● **Dataset records**
-------------------------

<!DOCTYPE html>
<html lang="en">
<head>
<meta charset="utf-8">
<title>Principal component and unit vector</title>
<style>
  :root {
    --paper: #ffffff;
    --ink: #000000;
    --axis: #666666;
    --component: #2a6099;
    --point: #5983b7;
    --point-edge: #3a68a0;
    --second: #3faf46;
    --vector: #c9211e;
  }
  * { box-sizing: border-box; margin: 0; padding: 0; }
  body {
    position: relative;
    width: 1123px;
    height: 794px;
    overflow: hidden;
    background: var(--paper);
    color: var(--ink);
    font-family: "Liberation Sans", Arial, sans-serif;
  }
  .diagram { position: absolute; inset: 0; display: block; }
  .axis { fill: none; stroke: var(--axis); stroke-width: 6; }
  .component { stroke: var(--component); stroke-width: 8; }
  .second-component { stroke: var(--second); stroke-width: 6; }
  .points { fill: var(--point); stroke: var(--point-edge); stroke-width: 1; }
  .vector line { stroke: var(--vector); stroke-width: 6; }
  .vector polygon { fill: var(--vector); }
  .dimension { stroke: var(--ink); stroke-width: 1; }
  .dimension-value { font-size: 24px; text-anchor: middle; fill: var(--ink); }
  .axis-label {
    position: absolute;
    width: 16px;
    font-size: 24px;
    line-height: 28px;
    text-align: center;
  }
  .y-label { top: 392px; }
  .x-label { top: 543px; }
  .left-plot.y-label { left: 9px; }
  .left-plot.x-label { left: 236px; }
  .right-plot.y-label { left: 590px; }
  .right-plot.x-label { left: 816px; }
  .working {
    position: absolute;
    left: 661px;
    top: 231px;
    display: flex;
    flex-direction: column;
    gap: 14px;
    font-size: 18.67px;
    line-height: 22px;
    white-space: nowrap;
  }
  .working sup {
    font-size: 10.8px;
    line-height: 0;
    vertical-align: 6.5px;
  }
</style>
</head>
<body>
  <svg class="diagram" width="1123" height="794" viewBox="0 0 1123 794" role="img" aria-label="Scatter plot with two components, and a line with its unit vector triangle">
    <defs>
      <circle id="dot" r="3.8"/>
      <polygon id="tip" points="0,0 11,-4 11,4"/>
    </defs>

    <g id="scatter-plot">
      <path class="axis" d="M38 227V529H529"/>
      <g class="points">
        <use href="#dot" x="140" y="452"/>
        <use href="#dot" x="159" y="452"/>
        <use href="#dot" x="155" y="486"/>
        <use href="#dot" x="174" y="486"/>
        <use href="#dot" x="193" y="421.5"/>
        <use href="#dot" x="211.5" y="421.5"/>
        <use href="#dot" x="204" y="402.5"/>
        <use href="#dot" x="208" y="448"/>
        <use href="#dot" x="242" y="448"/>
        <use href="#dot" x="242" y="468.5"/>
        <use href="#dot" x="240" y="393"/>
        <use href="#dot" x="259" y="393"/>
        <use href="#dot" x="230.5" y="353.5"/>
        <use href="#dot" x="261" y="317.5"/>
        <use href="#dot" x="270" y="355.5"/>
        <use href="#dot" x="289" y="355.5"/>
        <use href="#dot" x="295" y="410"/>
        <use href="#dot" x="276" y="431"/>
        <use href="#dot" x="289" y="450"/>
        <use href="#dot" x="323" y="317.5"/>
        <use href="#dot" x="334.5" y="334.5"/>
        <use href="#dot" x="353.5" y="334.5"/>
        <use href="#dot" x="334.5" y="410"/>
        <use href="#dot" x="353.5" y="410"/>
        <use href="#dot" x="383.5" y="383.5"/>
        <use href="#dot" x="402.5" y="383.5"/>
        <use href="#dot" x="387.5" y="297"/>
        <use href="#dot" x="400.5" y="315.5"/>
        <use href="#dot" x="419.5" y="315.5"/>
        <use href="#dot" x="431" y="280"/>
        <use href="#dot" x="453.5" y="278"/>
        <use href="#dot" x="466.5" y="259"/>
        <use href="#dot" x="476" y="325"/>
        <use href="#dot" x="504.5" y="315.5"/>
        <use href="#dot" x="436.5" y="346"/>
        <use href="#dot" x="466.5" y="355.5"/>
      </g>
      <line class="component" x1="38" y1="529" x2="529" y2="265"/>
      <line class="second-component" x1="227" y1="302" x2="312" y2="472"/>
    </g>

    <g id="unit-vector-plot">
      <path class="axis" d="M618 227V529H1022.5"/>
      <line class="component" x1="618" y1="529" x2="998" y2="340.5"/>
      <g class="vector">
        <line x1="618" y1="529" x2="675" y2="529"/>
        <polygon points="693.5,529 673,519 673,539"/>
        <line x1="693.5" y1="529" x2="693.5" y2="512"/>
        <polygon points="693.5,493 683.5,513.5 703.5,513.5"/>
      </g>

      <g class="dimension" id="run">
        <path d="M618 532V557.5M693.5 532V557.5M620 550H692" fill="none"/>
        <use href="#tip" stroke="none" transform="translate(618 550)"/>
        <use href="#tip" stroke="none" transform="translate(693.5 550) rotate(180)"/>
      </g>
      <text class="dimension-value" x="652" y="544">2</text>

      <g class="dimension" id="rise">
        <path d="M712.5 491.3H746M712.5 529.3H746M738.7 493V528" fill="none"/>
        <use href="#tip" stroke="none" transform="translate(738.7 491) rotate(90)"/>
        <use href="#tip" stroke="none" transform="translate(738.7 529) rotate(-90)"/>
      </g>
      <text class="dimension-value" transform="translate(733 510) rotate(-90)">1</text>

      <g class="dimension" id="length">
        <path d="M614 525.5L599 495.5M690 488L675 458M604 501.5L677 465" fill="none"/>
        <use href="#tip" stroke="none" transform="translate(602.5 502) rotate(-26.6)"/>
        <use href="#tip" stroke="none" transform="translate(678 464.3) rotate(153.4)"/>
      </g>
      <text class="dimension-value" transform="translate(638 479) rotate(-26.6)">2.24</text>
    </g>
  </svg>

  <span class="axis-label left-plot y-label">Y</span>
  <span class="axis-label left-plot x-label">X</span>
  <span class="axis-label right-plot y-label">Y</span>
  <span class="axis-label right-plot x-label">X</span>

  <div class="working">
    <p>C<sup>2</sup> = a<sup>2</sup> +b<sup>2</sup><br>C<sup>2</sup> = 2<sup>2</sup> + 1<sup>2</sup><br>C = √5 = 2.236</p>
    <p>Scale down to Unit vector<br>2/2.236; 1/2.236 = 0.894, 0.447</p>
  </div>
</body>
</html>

-------------------------

● **Problem**
Every line of the material is to be set down again verbatim.

● **Final answer**
<!DOCTYPE html>
<html lang="en">
<head>
<meta charset="utf-8">
<title>Principal component and unit vector</title>
<style>
  :root {
    --paper: #ffffff;
    --ink: #000000;
    --axis: #666666;
    --component: #2a6099;
    --point: #5983b7;
    --point-edge: #3a68a0;
    --second: #3faf46;
    --vector: #c9211e;
  }
  * { box-sizing: border-box; margin: 0; padding: 0; }
  body {
    position: relative;
    width: 1123px;
    height: 794px;
    overflow: hidden;
    background: var(--paper);
    color: var(--ink);
    font-family: "Liberation Sans", Arial, sans-serif;
  }
  .diagram { position: absolute; inset: 0; display: block; }
  .axis { fill: none; stroke: var(--axis); stroke-width: 6; }
  .component { stroke: var(--component); stroke-width: 8; }
  .second-component { stroke: var(--second); stroke-width: 6; }
  .points { fill: var(--point); stroke: var(--point-edge); stroke-width: 1; }
  .vector line { stroke: var(--vector); stroke-width: 6; }
  .vector polygon { fill: var(--vector); }
  .dimension { stroke: var(--ink); stroke-width: 1; }
  .dimension-value { font-size: 24px; text-anchor: middle; fill: var(--ink); }
  .axis-label {
    position: absolute;
    width: 16px;
    font-size: 24px;
    line-height: 28px;
    text-align: center;
  }
  .y-label { top: 392px; }
  .x-label { top: 543px; }
  .left-plot.y-label { left: 9px; }
  .left-plot.x-label { left: 236px; }
  .right-plot.y-label { left: 590px; }
  .right-plot.x-label { left: 816px; }
  .working {
    position: absolute;
    left: 661px;
    top: 231px;
    display: flex;
    flex-direction: column;
    gap: 14px;
    font-size: 18.67px;
    line-height: 22px;
    white-space: nowrap;
  }
  .working sup {
    font-size: 10.8px;
    line-height: 0;
    vertical-align: 6.5px;
  }
</style>
</head>
<body>
  <svg class="diagram" width="1123" height="794" viewBox="0 0 1123 794" role="img" aria-label="Scatter plot with two components, and a line with its unit vector triangle">
    <defs>
      <circle id="dot" r="3.8"/>
      <polygon id="tip" points="0,0 11,-4 11,4"/>
    </defs>

    <g id="scatter-plot">
      <path class="axis" d="M38 227V529H529"/>
      <g class="points">
        <use href="#dot" x="140" y="452"/>
        <use href="#dot" x="159" y="452"/>
        <use href="#dot" x="155" y="486"/>
        <use href="#dot" x="174" y="486"/>
        <use href="#dot" x="193" y="421.5"/>
        <use href="#dot" x="211.5" y="421.5"/>
        <use href="#dot" x="204" y="402.5"/>
        <use href="#dot" x="208" y="448"/>
        <use href="#dot" x="242" y="448"/>
        <use href="#dot" x="242" y="468.5"/>
        <use href="#dot" x="240" y="393"/>
        <use href="#dot" x="259" y="393"/>
        <use href="#dot" x="230.5" y="353.5"/>
        <use href="#dot" x="261" y="317.5"/>
        <use href="#dot" x="270" y="355.5"/>
        <use href="#dot" x="289" y="355.5"/>
        <use href="#dot" x="295" y="410"/>
        <use href="#dot" x="276" y="431"/>
        <use href="#dot" x="289" y="450"/>
        <use href="#dot" x="323" y="317.5"/>
        <use href="#dot" x="334.5" y="334.5"/>
        <use href="#dot" x="353.5" y="334.5"/>
        <use href="#dot" x="334.5" y="410"/>
        <use href="#dot" x="353.5" y="410"/>
        <use href="#dot" x="383.5" y="383.5"/>
        <use href="#dot" x="402.5" y="383.5"/>
        <use href="#dot" x="387.5" y="297"/>
        <use href="#dot" x="400.5" y="315.5"/>
        <use href="#dot" x="419.5" y="315.5"/>
        <use href="#dot" x="431" y="280"/>
        <use href="#dot" x="453.5" y="278"/>
        <use href="#dot" x="466.5" y="259"/>
        <use href="#dot" x="476" y="325"/>
        <use href="#dot" x="504.5" y="315.5"/>
        <use href="#dot" x="436.5" y="346"/>
        <use href="#dot" x="466.5" y="355.5"/>
      </g>
      <line class="component" x1="38" y1="529" x2="529" y2="265"/>
      <line class="second-component" x1="227" y1="302" x2="312" y2="472"/>
    </g>

    <g id="unit-vector-plot">
      <path class="axis" d="M618 227V529H1022.5"/>
      <line class="component" x1="618" y1="529" x2="998" y2="340.5"/>
      <g class="vector">
        <line x1="618" y1="529" x2="675" y2="529"/>
        <polygon points="693.5,529 673,519 673,539"/>
        <line x1="693.5" y1="529" x2="693.5" y2="512"/>
        <polygon points="693.5,493 683.5,513.5 703.5,513.5"/>
      </g>

      <g class="dimension" id="run">
        <path d="M618 532V557.5M693.5 532V557.5M620 550H692" fill="none"/>
        <use href="#tip" stroke="none" transform="translate(618 550)"/>
        <use href="#tip" stroke="none" transform="translate(693.5 550) rotate(180)"/>
      </g>
      <text class="dimension-value" x="652" y="544">2</text>

      <g class="dimension" id="rise">
        <path d="M712.5 491.3H746M712.5 529.3H746M738.7 493V528" fill="none"/>
        <use href="#tip" stroke="none" transform="translate(738.7 491) rotate(90)"/>
        <use href="#tip" stroke="none" transform="translate(738.7 529) rotate(-90)"/>
      </g>
      <text class="dimension-value" transform="translate(733 510) rotate(-90)">1</text>

      <g class="dimension" id="length">
        <path d="M614 525.5L599 495.5M690 488L675 458M604 501.5L677 465" fill="none"/>
        <use href="#tip" stroke="none" transform="translate(602.5 502) rotate(-26.6)"/>
        <use href="#tip" stroke="none" transform="translate(678 464.3) rotate(153.4)"/>
      </g>
      <text class="dimension-value" transform="translate(638 479) rotate(-26.6)">2.24</text>
    </g>
  </svg>

  <span class="axis-label left-plot y-label">Y</span>
  <span class="axis-label left-plot x-label">X</span>
  <span class="axis-label right-plot y-label">Y</span>
  <span class="axis-label right-plot x-label">X</span>

  <div class="working">
    <p>C<sup>2</sup> = a<sup>2</sup> +b<sup>2</sup><br>C<sup>2</sup> = 2<sup>2</sup> + 1<sup>2</sup><br>C = √5 = 2.236</p>
    <p>Scale down to Unit vector<br>2/2.236; 1/2.236 = 0.894, 0.447</p>
  </div>
</body>
</html>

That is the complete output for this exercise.